Securing displays from vandalism and theft is important in the c-store environment. NGN experienced theft and vandalism. It is unknown the number of displays that were stolen or vandalized, but the number was significant. An example of this resulted in NGN displays taking gunfire from robbers because they thought the displays were watching them. We could plug a Minority report metaphor here, but think it's over used.

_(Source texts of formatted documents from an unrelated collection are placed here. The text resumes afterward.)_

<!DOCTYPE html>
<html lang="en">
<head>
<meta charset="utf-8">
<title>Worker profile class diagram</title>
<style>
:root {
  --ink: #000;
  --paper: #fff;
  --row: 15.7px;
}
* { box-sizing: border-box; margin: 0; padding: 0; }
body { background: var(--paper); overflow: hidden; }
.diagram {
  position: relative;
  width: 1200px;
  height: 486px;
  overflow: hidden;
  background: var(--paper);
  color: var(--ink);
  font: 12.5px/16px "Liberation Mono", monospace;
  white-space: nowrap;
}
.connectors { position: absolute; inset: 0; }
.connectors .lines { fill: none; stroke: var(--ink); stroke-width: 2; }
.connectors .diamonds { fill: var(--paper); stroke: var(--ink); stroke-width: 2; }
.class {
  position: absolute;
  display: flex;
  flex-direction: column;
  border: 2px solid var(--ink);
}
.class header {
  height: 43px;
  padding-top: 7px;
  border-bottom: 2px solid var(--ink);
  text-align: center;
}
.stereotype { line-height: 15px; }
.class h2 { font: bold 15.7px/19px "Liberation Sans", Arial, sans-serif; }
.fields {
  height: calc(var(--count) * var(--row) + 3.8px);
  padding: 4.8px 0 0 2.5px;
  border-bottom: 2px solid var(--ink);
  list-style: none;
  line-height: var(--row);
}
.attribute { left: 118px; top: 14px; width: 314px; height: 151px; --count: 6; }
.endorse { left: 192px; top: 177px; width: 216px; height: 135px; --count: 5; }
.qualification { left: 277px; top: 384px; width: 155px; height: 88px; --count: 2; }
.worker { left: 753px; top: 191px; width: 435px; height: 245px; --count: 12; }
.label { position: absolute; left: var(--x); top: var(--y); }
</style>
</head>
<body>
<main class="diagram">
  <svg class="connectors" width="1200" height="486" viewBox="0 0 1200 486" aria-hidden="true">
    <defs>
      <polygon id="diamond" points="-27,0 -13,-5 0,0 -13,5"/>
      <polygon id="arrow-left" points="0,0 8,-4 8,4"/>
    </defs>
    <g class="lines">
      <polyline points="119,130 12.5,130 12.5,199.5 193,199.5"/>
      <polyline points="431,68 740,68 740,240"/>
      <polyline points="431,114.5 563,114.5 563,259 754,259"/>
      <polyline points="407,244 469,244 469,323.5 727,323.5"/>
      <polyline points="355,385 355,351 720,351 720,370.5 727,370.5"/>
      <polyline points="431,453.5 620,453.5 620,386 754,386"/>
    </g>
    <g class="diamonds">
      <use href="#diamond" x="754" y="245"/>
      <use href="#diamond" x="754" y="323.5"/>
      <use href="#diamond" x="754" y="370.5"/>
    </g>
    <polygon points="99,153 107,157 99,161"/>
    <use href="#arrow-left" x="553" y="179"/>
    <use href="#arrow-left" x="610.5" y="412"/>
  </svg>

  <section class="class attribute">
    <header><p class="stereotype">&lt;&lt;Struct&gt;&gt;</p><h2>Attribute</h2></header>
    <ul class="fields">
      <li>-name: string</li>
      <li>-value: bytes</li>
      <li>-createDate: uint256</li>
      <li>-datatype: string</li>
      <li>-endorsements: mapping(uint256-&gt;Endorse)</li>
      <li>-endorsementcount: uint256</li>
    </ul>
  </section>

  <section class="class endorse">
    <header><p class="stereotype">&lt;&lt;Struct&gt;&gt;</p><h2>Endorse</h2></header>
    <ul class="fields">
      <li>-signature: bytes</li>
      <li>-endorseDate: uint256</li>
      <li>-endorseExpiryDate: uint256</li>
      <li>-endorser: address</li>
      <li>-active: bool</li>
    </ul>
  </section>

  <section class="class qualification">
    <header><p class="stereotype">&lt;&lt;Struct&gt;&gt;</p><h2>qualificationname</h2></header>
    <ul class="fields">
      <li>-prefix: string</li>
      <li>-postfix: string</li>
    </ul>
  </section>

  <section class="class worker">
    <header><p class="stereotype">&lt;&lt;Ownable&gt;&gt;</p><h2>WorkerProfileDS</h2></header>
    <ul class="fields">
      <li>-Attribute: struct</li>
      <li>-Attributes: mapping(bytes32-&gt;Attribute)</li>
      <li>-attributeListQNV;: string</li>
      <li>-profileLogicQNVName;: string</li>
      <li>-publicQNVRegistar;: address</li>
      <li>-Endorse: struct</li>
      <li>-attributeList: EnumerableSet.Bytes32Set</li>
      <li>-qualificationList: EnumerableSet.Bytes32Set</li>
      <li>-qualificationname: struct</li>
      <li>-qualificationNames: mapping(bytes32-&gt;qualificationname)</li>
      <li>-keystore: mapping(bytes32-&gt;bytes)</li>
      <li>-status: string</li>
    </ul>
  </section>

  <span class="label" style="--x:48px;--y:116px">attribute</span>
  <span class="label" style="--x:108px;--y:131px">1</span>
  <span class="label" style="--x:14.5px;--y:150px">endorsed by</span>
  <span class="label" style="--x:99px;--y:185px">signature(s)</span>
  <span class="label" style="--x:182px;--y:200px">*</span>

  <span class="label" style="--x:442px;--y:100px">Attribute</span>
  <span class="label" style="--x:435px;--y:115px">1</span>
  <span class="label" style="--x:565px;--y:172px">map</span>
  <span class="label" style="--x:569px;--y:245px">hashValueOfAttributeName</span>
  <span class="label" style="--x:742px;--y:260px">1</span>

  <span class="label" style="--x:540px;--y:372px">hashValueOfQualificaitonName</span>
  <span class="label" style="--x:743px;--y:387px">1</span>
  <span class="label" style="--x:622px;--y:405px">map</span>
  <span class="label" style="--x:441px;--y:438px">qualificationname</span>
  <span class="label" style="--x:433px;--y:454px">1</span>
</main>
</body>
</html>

NGN ran into other issues with their ad sales model. You see, NGN sold advertisements themselves and didn't succeed in developing other channels for 3rd party commissioned media buying agencies. The main source for interested advertisers were local mom and pop shops that were in a nearby location of the 7-Eleven. NGN sold to these advertisers in the beginning from their 12 regional sales offices, but were losing money on these tiny media buys. Hungry for greater revenue for the sales labor expended, it was determined by executives at NGN that they would just go after the big advertisers. NGN decided they would not support mom and pop advertisers and the sales team was chartered to secure a few contracts with national advertisers (i.e. Coke, Pepsi etc) at a fee that would build the ROI needed to maintain NGN. We believe you can have a mix of local and national advertisers with the proper planning and partnerships.

Fast forward to November 2000. The roaring 90's were over and the IPO was withdrawn due to incredibly bad stock market timing and the poor overall health of the technology sector. The much hoped for $115 million IPO was nothing more than a fast fading dream. Without the IPO dollars, NGN was forced to seek out other sources of funding. Eventually, an additional $30 million in private financing was promised from Caisse du Depot (CDP). If CDP had followed through with all the promised installments, the total funding committed to NGN would have hit $126 million. Instead, CDP pulled the plug in October 2001, rather than following through with the full amount.

NGN could not maintain their business model and the company liquidated. Regal Cinemedia purchased all of the assets and the proprietary technology from NGN. This is the end of the story. FYI - NGN had proprietary technology that was ahead of its time for the late 90's. The technology met the requirements back then, but probably couldn't compete with the likes of Webpavement and other digital signage vendors that survived the market and are still around today.

We are interested in receiving a copy of Jeff Porter of Scala's workshop on the Top 10 Best (and Worst) Digital Signage Deployments. Jeff will be talking about these at the digital retailing expo.


Digital signage said...

super cool blog...
nice and informative too

Marco said...

Wow! Great accounting of the story. I worked at NGN developing the Hispanic part of the business. I segmented the 7eleven network and then added new c-stores with high concentrations of Latinos. I also developed partnerships for content and oversaw the sales team. Tough sale, because you said: it was ahead of its time.